BMW AG design chief Chris Bangle remains controversial. Most rival designers are critical of the new BMW shape. He talked with Staff Reporter Luca Ciferri at BMW headquarters in Munich, Germany.
The new 3-series sedan looks like the model in which the design language that started with the 7 series achieved its final balance.
With time we all mature. Perhaps we designers have matured. Or perhaps it's the public that is now ready to appreciate this new design language.
Is the 3 series the end of a design cycle or the forerunner for models to come?
It ends the revolution we began with the 7 series, and we progressively evolved on the Z4, the 5 series, the 6 series, the X3 and the 1 series. We now start again from scratch, in preparing for the next revolution.
Why does the world accuse you of high treason against BMW design?
I don't know, and I don't care. I've been designing cars for more than 20 years and have seen the industry from inside numerous automakers. The top management of no other carmaker in the world is as deeply involved as at BMW.
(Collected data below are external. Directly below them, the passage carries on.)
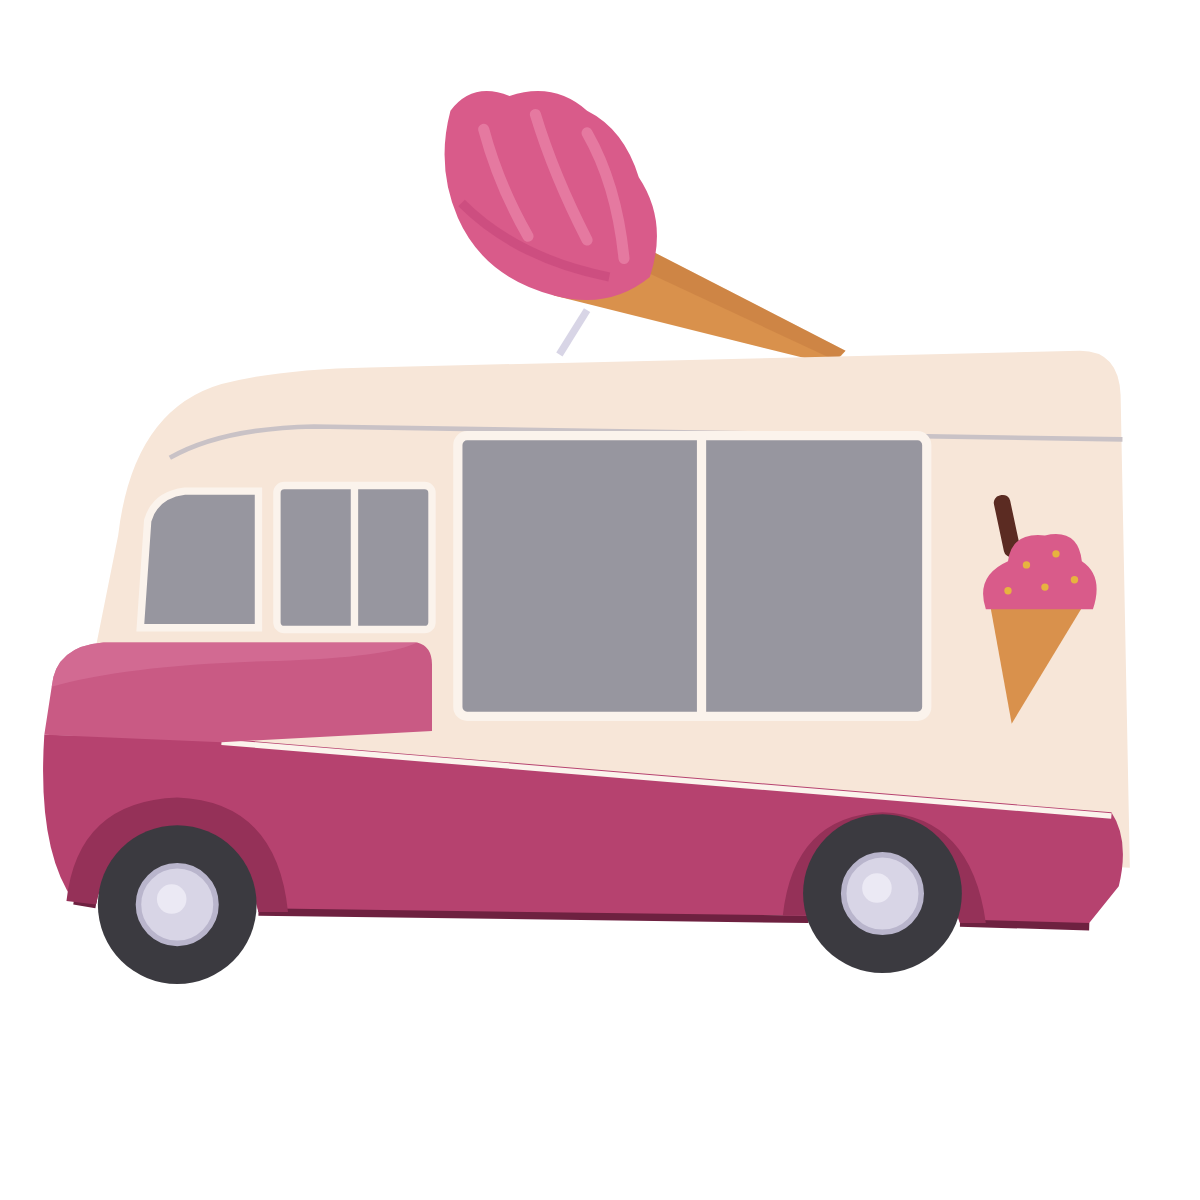
<!DOCTYPE html>
<html lang="en">
<head>
<meta charset="utf-8">
<title>Ice Cream Van</title>
<style>
  :root {
    --page: #ffffff;
    --body-cream: #f7e6d8;
    --cream-shade: #ead3c2;
    --trim-line: #c9c2c6;
    --body-pink: #b6426f;
    --pink-shade: #953158;
    --pink-light: #c95a84;
    --pink-edge: #6e2140;
    --glass: #97969f;
    --frame: #fbf3ec;
    --tyre: #3b3a40;
    --hub: #d8d5e6;
    --hub-shade: #b9b5cc;
    --cone: #d9914c;
    --cone-shade: #b9703a;
    --scoop: #d95b8a;
    --scoop-light: #ea86aa;
    --chocolate: #5b2b22;
    --sprinkle: #e7b33f;
  }
  html, body { margin: 0; padding: 0; overflow: hidden; background: var(--page); }
  .canvas { width: 1200px; height: 1200px; display: block; }
</style>
</head>
<body>
<svg class="canvas" viewBox="0 0 650 650" xmlns="http://www.w3.org/2000/svg" role="img" aria-label="Illustrated ice cream van with a giant cone on the roof">
  <defs>
    <g id="wheel">
      <circle r="43" fill="var(--tyre)"/>
      <circle r="21" fill="var(--hub)"/>
      <circle r="21" fill="none" stroke="var(--hub-shade)" stroke-width="3"/>
      <circle cx="-3" cy="-3" r="8" fill="#ebe9f4"/>
    </g>
  </defs>

  <!-- roof sign: giant cone -->
  <g class="roof-sign">
    <line x1="318" y1="168" x2="303" y2="192" stroke="var(--hub)" stroke-width="4"/>
    <path d="M318 118 L458 190 Q452 198 444 196 L300 160 Z" fill="var(--cone)"/>
    <path d="M318 118 L458 190 L452 195 L330 138 Z" fill="var(--cone-shade)" opacity=".35"/>
    <path d="M244 60 Q236 90 248 118 Q262 150 300 160 Q330 168 352 150 Q362 120 346 96 Q338 70 318 60 Q300 44 276 52 Q256 44 244 60 Z" fill="var(--scoop)"/>
    <path d="M262 70 Q270 100 286 128 M290 62 Q300 95 318 130 M318 72 Q334 100 338 140" stroke="var(--scoop-light)" stroke-width="6" fill="none" stroke-linecap="round" opacity=".7"/>
    <path d="M250 110 Q280 140 330 150" stroke="#c4467a" stroke-width="5" fill="none" opacity=".6"/>
  </g>

  <!-- cream upper body -->
  <path class="van-body" d="M64 290 Q72 222 120 208 Q150 200 200 199 L585 190 Q606 190 607 214 L612 470 L40 440 L52 350 Z" fill="var(--body-cream)"/>
  <path d="M92 248 Q120 232 170 231 L608 238" stroke="var(--trim-line)" stroke-width="2.5" fill="none"/>

  <!-- windows -->
  <g class="windows">
    <path d="M80 282 Q84 268 100 266 L140 266 L140 340 L76 340 Z" fill="var(--glass)" stroke="var(--frame)" stroke-width="4"/>
    <rect x="150" y="263" width="84" height="78" rx="4" fill="var(--glass)" stroke="var(--frame)" stroke-width="4"/>
    <line x1="192" y1="263" x2="192" y2="341" stroke="var(--frame)" stroke-width="4"/>
    <rect x="248" y="236" width="254" height="152" rx="5" fill="var(--glass)" stroke="var(--frame)" stroke-width="5"/>
    <line x1="380" y1="236" x2="380" y2="388" stroke="var(--frame)" stroke-width="5"/>
  </g>

  <!-- side decal cone -->
  <g class="side-decal">
    <path d="M536 326 L588 326 L548 392 Z" fill="var(--cone)"/>
    <rect x="541" y="268" width="9" height="34" rx="4" fill="var(--chocolate)" transform="rotate(-12 545 285)"/>
    <path d="M534 330 Q528 312 546 304 Q548 288 566 290 Q584 286 586 304 Q598 312 592 330 Z" fill="var(--scoop)"/>
    <circle cx="556" cy="306" r="2" fill="var(--sprinkle)"/>
    <circle cx="572" cy="300" r="2" fill="var(--sprinkle)"/>
    <circle cx="566" cy="318" r="2" fill="var(--sprinkle)"/>
    <circle cx="582" cy="314" r="2" fill="var(--sprinkle)"/>
    <circle cx="546" cy="320" r="2" fill="var(--sprinkle)"/>
  </g>

  <!-- pink lower body -->
  <path class="lower-body" d="M24 398 L120 400 L602 440 Q612 455 606 480 L590 500 L520 500 Q505 462 478 460 Q450 460 438 496 L140 494 Q130 455 96 450 Q60 450 52 490 L40 488 Q20 460 24 398 Z" fill="var(--body-pink)"/>
  <path d="M120 402 L602 442" stroke="var(--frame)" stroke-width="3" fill="none"/>
  <path d="M40 488 L52 490 M140 494 L438 498 M520 500 L590 502" stroke="var(--pink-edge)" stroke-width="4" fill="none"/>

  <!-- bonnet -->
  <path class="bonnet" d="M28 372 Q30 350 56 348 L226 348 Q234 350 234 360 L234 396 L120 402 L24 398 Z" fill="var(--pink-light)"/>
  <path d="M28 372 Q30 350 56 348 L226 348 Q210 356 150 358 Q70 360 28 372 Z" fill="#d57198" opacity=".7"/>

  <!-- wheel arches -->
  <path d="M36 488 Q42 434 96 432 Q150 434 156 494 L140 494 Q132 452 96 450 Q60 452 52 490 Z" fill="var(--pink-shade)"/>
  <path d="M424 496 Q430 442 478 440 Q526 442 534 500 L520 500 Q510 460 478 460 Q446 462 438 496 Z" fill="var(--pink-shade)"/>

  <!-- wheels -->
  <use href="#wheel" x="96" y="490"/>
  <use href="#wheel" x="478" y="484"/>
</svg>
</body>
</html>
What is your point?
That I didn't sit down one night all by myself and single-handedly change the direction of BMW design.
Why was the current 7 series such a radical design change for BMW?
It's the model that BMW used to celebrate the first 100 years of the car and the passage into the third millennium. More important, it's larger outside, much more comfortable inside, and incorporates the state of the art in automobile technology.
But the car is anything but attractive.
I'm sorry you don't like it, but our customers do - very much so. The mission that marketing gave us was very precise: The new 7 series must not only appeal to the 60-year-old who is driven around by his chauffeur, but it must also win over the successful 45-year-old who wants a large car that's also dynamic and sporty to drive. It also needed to have dynamic lines.